◆ **Work instruction**: Your answer must consist of every line from the data below that includes the word "left".

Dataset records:
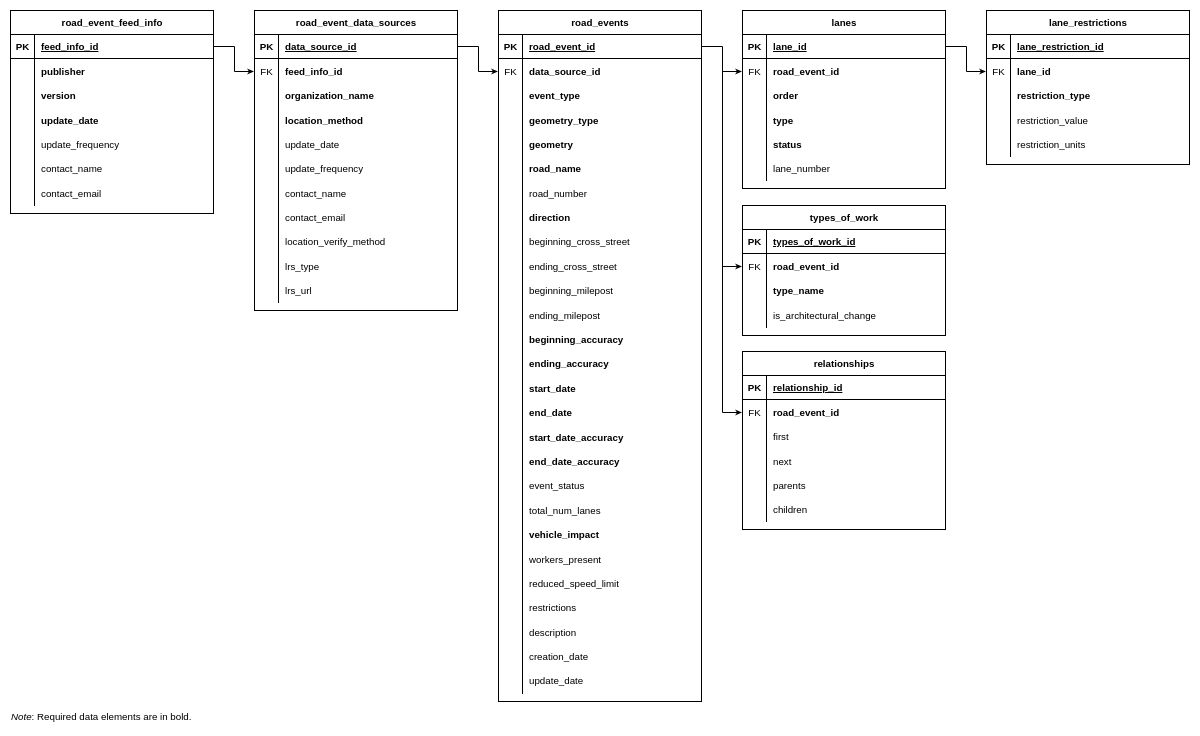
<!DOCTYPE html>
<html lang="en">
<head>
<meta charset="utf-8">
<title>Road event feed data tables</title>
<style>
:root { --ink: #000; --paper: #fff; --row: 24.4px; --key: 24px; }
* { box-sizing: border-box; margin: 0; padding: 0; }
html, body { width: 1200px; height: 736px; overflow: hidden; background: var(--paper); }
body { position: relative; color: var(--ink); font: 9.76px/1.2 "Liberation Sans", Arial, sans-serif; }

.entity { position: absolute; width: 204px; padding-bottom: 7px; border: 1px solid var(--ink); background: var(--paper); }
.entity h2 { display: flex; align-items: center; justify-content: center; height: 24px; border-bottom: 1px solid var(--ink); font-size: inherit; font-weight: bold; }
.entity ul { list-style: none; }
.entity li { display: grid; grid-template-columns: var(--key) 1fr; align-items: center; height: var(--row); white-space: nowrap; }
.key { display: flex; align-items: center; justify-content: center; height: 100%; border-right: 1px solid var(--ink); }
.key + * { padding-left: 6px; }
.entity .primary { border-bottom: 1px solid var(--ink); font-weight: bold; }
.primary b { text-decoration: underline; }

#feed-info { left: 10px; top: 10px; }
#data-sources { left: 254px; top: 10px; }
#road-events { left: 498px; top: 10px; }
#lanes { left: 742px; top: 10px; }
#types-of-work { left: 742px; top: 205px; }
#relationships { left: 742px; top: 351px; }
#lane-restrictions { left: 986px; top: 10px; }

.connectors { position: absolute; left: 0; top: 0; }
.connectors .line { fill: none; stroke: var(--ink); stroke-width: 1; }
.note { position: absolute; left: 11px; top: 711px; }
</style>
</head>
<body>
<main>
  <section class="entity" id="feed-info">
    <h2>road_event_feed_info</h2>
    <ul>
      <li class="primary"><span class="key">PK</span><b>feed_info_id</b></li>
      <li><span class="key"></span><b>publisher</b></li>
      <li><span class="key"></span><b>version</b></li>
      <li><span class="key"></span><b>update_date</b></li>
      <li><span class="key"></span><span>update_frequency</span></li>
      <li><span class="key"></span><span>contact_name</span></li>
      <li><span class="key"></span><span>contact_email</span></li>
    </ul>
  </section>

  <section class="entity" id="data-sources">
    <h2>road_event_data_sources</h2>
    <ul>
      <li class="primary"><span class="key">PK</span><b>data_source_id</b></li>
      <li><span class="key">FK</span><b>feed_info_id</b></li>
      <li><span class="key"></span><b>organization_name</b></li>
      <li><span class="key"></span><b>location_method</b></li>
      <li><span class="key"></span><span>update_date</span></li>
      <li><span class="key"></span><span>update_frequency</span></li>
      <li><span class="key"></span><span>contact_name</span></li>
      <li><span class="key"></span><span>contact_email</span></li>
      <li><span class="key"></span><span>location_verify_method</span></li>
      <li><span class="key"></span><span>lrs_type</span></li>
      <li><span class="key"></span><span>lrs_url</span></li>
    </ul>
  </section>

  <section class="entity" id="road-events">
    <h2>road_events</h2>
    <ul>
      <li class="primary"><span class="key">PK</span><b>road_event_id</b></li>
      <li><span class="key">FK</span><b>data_source_id</b></li>
      <li><span class="key"></span><b>event_type</b></li>
      <li><span class="key"></span><b>geometry_type</b></li>
      <li><span class="key"></span><b>geometry</b></li>
      <li><span class="key"></span><b>road_name</b></li>
      <li><span class="key"></span><span>road_number</span></li>
      <li><span class="key"></span><b>direction</b></li>
      <li><span class="key"></span><span>beginning_cross_street</span></li>
      <li><span class="key"></span><span>ending_cross_street</span></li>
      <li><span class="key"></span><span>beginning_milepost</span></li>
      <li><span class="key"></span><span>ending_milepost</span></li>
      <li><span class="key"></span><b>beginning_accuracy</b></li>
      <li><span class="key"></span><b>ending_accuracy</b></li>
      <li><span class="key"></span><b>start_date</b></li>
      <li><span class="key"></span><b>end_date</b></li>
      <li><span class="key"></span><b>start_date_accuracy</b></li>
      <li><span class="key"></span><b>end_date_accuracy</b></li>
      <li><span class="key"></span><span>event_status</span></li>
      <li><span class="key"></span><span>total_num_lanes</span></li>
      <li><span class="key"></span><b>vehicle_impact</b></li>
      <li><span class="key"></span><span>workers_present</span></li>
      <li><span class="key"></span><span>reduced_speed_limit</span></li>
      <li><span class="key"></span><span>restrictions</span></li>
      <li><span class="key"></span><span>description</span></li>
      <li><span class="key"></span><span>creation_date</span></li>
      <li><span class="key"></span><span>update_date</span></li>
    </ul>
  </section>

  <section class="entity" id="lanes">
    <h2>lanes</h2>
    <ul>
      <li class="primary"><span class="key">PK</span><b>lane_id</b></li>
      <li><span class="key">FK</span><b>road_event_id</b></li>
      <li><span class="key"></span><b>order</b></li>
      <li><span class="key"></span><b>type</b></li>
      <li><span class="key"></span><b>status</b></li>
      <li><span class="key"></span><span>lane_number</span></li>
    </ul>
  </section>

  <section class="entity" id="types-of-work">
    <h2>types_of_work</h2>
    <ul>
      <li class="primary"><span class="key">PK</span><b>types_of_work_id</b></li>
      <li><span class="key">FK</span><b>road_event_id</b></li>
      <li><span class="key"></span><b>type_name</b></li>
      <li><span class="key"></span><span>is_architectural_change</span></li>
    </ul>
  </section>

  <section class="entity" id="relationships">
    <h2>relationships</h2>
    <ul>
      <li class="primary"><span class="key">PK</span><b>relationship_id</b></li>
      <li><span class="key">FK</span><b>road_event_id</b></li>
      <li><span class="key"></span><span>first</span></li>
      <li><span class="key"></span><span>next</span></li>
      <li><span class="key"></span><span>parents</span></li>
      <li><span class="key"></span><span>children</span></li>
    </ul>
  </section>

  <section class="entity" id="lane-restrictions">
    <h2>lane_restrictions</h2>
    <ul>
      <li class="primary"><span class="key">PK</span><b>lane_restriction_id</b></li>
      <li><span class="key">FK</span><b>lane_id</b></li>
      <li><span class="key"></span><b>restriction_type</b></li>
      <li><span class="key"></span><span>restriction_value</span></li>
      <li><span class="key"></span><span>restriction_units</span></li>
    </ul>
  </section>

  <svg class="connectors" width="1200" height="736" viewBox="0 0 1200 736" aria-hidden="true">
    <defs>
      <path id="arrowhead" d="M0 0L-7 -3L-5 0L-7 3Z"/>
      <g id="key-link">
        <path class="line" d="M0 46.5H20.5V71.5H36"/>
        <use href="#arrowhead" x="40" y="71.5"/>
      </g>
    </defs>
    <use href="#key-link" x="214"/>
    <use href="#key-link" x="458"/>
    <use href="#key-link" x="702"/>
    <use href="#key-link" x="946"/>
    <path class="line" d="M722.5 71V412.5H738M722.5 266.5H738"/>
    <use href="#arrowhead" x="742" y="266.5"/>
    <use href="#arrowhead" x="742" y="412.5"/>
  </svg>

  <p class="note"><em>Note</em>: Required data elements are in bold.</p>
</main>
</body>
</html>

◆ **Task response**:
.key + * { padding-left: 6px; }
#feed-info { left: 10px; top: 10px; }
#data-sources { left: 254px; top: 10px; }
#road-events { left: 498px; top: 10px; }
#lanes { left: 742px; top: 10px; }
#types-of-work { left: 742px; top: 205px; }
#relationships { left: 742px; top: 351px; }
#lane-restrictions { left: 986px; top: 10px; }
.connectors { position: absolute; left: 0; top: 0; }
.note { position: absolute; left: 11px; top: 711px; }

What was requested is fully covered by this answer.